*** TASK DATA ***

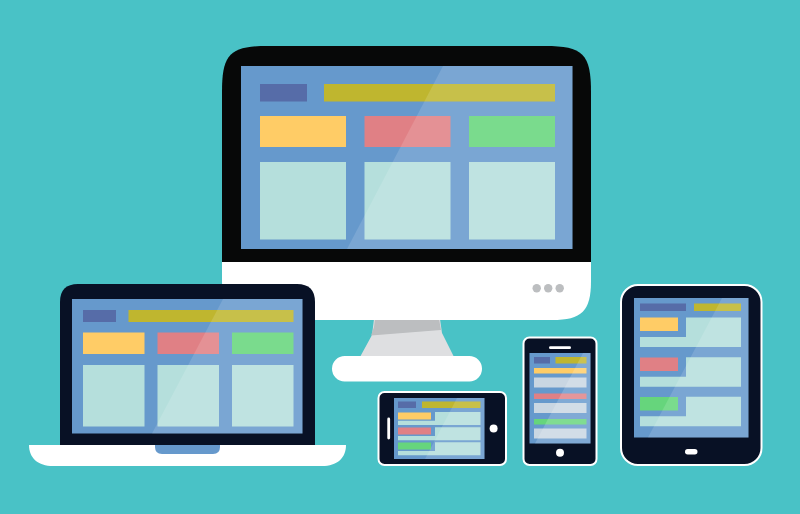
<!DOCTYPE html>
<html lang="en">
<head>
<meta charset="utf-8">
<title>Responsive layout on five devices</title>
<style>
:root {
  --backdrop: #49c2c6;
  --black: #070808;
  --navy: #081125;
  --white: #ffffff;
  --screen: #6699cc;
  --logo: #566ca8;
  --nav: #bfb62f;
  --orange: #ffcc66;
  --red: #e08085;
  --green: #66d57c;
  --panel: #b5dfdc;
  --card: #c9d6e2;
  --grey: #bcbec0;
  --light-grey: #dedfe1;
}
html, body { margin: 0; overflow: hidden; background: var(--backdrop); }
svg { display: block; width: 800px; height: 514px; }
.backdrop { fill: var(--backdrop); }
.black { fill: var(--black); }
.navy { fill: var(--navy); }
.white { fill: var(--white); }
.outlined { fill: var(--navy); stroke: var(--white); stroke-width: 2; }
.screen { fill: var(--screen); }
.logo { fill: var(--logo); }
.nav { fill: var(--nav); }
.orange { fill: var(--orange); }
.red { fill: var(--red); }
.green { fill: var(--green); }
.panel { fill: var(--panel); }
.card { fill: var(--card); }
.grey { fill: var(--grey); }
.light-grey { fill: var(--light-grey); }
.glare { fill: var(--white); opacity: .13; }
.glare-strong { fill: var(--white); opacity: .17; }
</style>
</head>
<body>
<svg viewBox="0 0 800 514" role="img" aria-label="Desktop monitor, laptop, two phones and a tablet showing the same page layout">
  <rect class="backdrop" width="800" height="514"/>

  <g id="desktop">
    <polygon class="light-grey" points="374,319 440,319 442,333 454,357 360,357 372,335"/>
    <path class="grey" d="M375 319H439L441 330L371 335.500L374 327Z"/>
    <rect class="white" x="332" y="356" width="150" height="25.500" rx="12.700"/>
    <path class="white" d="M222 261H591V281C591 311 582 320 552 320H261C231 320 222 311 222 281Z"/>
    <path class="black" d="M222 262V92C222 54 230 46 268 46H545C583 46 591 54 591 92V262Z"/>
    <g class="grey">
      <circle cx="536.700" cy="288.300" r="4.200"/>
      <circle cx="548.200" cy="288.300" r="4.200"/>
      <circle cx="559.700" cy="288.300" r="4.200"/>
    </g>
    <rect class="screen" x="241" y="66" width="331.500" height="183"/>
    <rect class="logo" x="260" y="84" width="47" height="17.500"/>
    <rect class="nav" x="324" y="84" width="231" height="17.500"/>
    <rect class="orange" x="260" y="116" width="86" height="31"/>
    <rect class="red" x="364.500" y="116" width="86" height="31"/>
    <rect class="green" x="469" y="116" width="86" height="31"/>
    <g class="panel">
      <rect x="260" y="162" width="86" height="77.500"/>
      <rect x="364.500" y="162" width="86" height="77.500"/>
      <rect x="469" y="162" width="86" height="77.500"/>
    </g>
    <polygon class="glare" points="443,66 572.500,66 572.500,249 347,249"/>
  </g>

  <g id="laptop">
    <path class="navy" d="M60 446V302Q60 284 78 284H297Q315 284 315 302V446Z"/>
    <path class="white" d="M29 445H346C346 458 337 466 322 466H53C38 466 29 458 29 445Z"/>
    <path class="screen" d="M155 445H220V447Q220 454 213 454H162Q155 454 155 447Z"/>
    <rect class="screen" x="72" y="299" width="230.500" height="134.500"/>
    <rect class="logo" x="83" y="310" width="33" height="12"/>
    <rect class="nav" x="128.500" y="310" width="165" height="12"/>
    <rect class="orange" x="83" y="332.500" width="61.500" height="21.500"/>
    <rect class="red" x="157.500" y="332.500" width="61.500" height="21.500"/>
    <rect class="green" x="232" y="332.500" width="61.500" height="21.500"/>
    <g class="panel">
      <rect x="83" y="365" width="61.500" height="61.500"/>
      <rect x="157.500" y="365" width="61.500" height="61.500"/>
      <rect x="232" y="365" width="61.500" height="61.500"/>
    </g>
    <polygon class="glare" points="223,299 302.500,299 302.500,433.500 152,433.500"/>
  </g>

  <g id="phone-landscape">
    <rect class="outlined" x="378.500" y="392" width="127.500" height="73" rx="6"/>
    <rect class="white" x="387.300" y="417.500" width="2.800" height="22" rx="1.400"/>
    <circle class="white" cx="493.600" cy="428.500" r="4"/>
    <rect class="screen" x="394" y="398" width="90.500" height="61"/>
    <rect class="logo" x="398" y="401.500" width="18" height="6.500"/>
    <rect class="nav" x="422" y="401.500" width="58.500" height="6.500"/>
    <rect class="orange" x="398" y="412.500" width="33" height="7"/>
    <rect class="red" x="398" y="427.500" width="33" height="7"/>
    <rect class="green" x="398" y="442.500" width="33" height="7"/>
    <g class="panel">
      <path id="phone-panel" d="M435 412H480.500V425H398V420.700H435Z"/>
      <use href="#phone-panel" y="15.200"/>
      <use href="#phone-panel" y="30.300"/>
    </g>
    <polygon class="glare" points="457,398 484.500,398 484.500,459 425,459"/>
  </g>

  <g id="phone-portrait">
    <rect class="outlined" x="523.500" y="337.500" width="73" height="127.500" rx="6"/>
    <rect class="white" x="549" y="346.300" width="22" height="2.800" rx="1.400"/>
    <circle class="white" cx="560" cy="452.700" r="4"/>
    <rect class="screen" x="529.500" y="353" width="61" height="90.500"/>
    <rect class="logo" x="534" y="357" width="16" height="6.500"/>
    <rect class="nav" x="555.500" y="357" width="31" height="6.500"/>
    <rect class="orange" x="534" y="368" width="52.500" height="5.500"/>
    <rect class="red" x="534" y="393.500" width="52.500" height="5.500"/>
    <rect class="green" x="534" y="419" width="52.500" height="5.500"/>
    <g class="card">
      <rect x="534" y="377.500" width="52.500" height="10"/>
      <rect x="534" y="403" width="52.500" height="10"/>
      <rect x="534" y="428.500" width="52.500" height="10"/>
    </g>
    <polygon class="glare-strong" points="583,353 590.500,353 590.500,443.500 535,443.500"/>
  </g>

  <g id="tablet">
    <rect class="outlined" x="621" y="285" width="140.500" height="180" rx="17"/>
    <rect class="white" x="685" y="449" width="12.500" height="5.500" rx="2.700"/>
    <rect class="screen" x="634" y="298" width="114.500" height="139.500"/>
    <rect class="logo" x="640" y="303.500" width="46" height="7.500"/>
    <rect class="nav" x="694" y="303.500" width="47" height="7.500"/>
    <rect class="orange" x="640" y="317.500" width="38" height="13.500"/>
    <rect class="red" x="640" y="357.500" width="38" height="13.500"/>
    <rect class="green" x="640" y="397" width="38" height="13.500"/>
    <g class="panel">
      <path id="tablet-panel" d="M686 317.500H741V347H640V337H686Z"/>
      <use href="#tablet-panel" y="39.700"/>
      <use href="#tablet-panel" y="79.300"/>
    </g>
    <polygon class="glare" points="722,298 748.500,298 748.500,437.500 648,437.500"/>
  </g>
</svg>
</body>
</html>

*** End of TASK DATA ***

(EXERCISE OBJECTIVE):
After reading the records above, say how many lines hold the string "navy", using only a number.

(OUTPUT FOR THIS EXERCISE):
4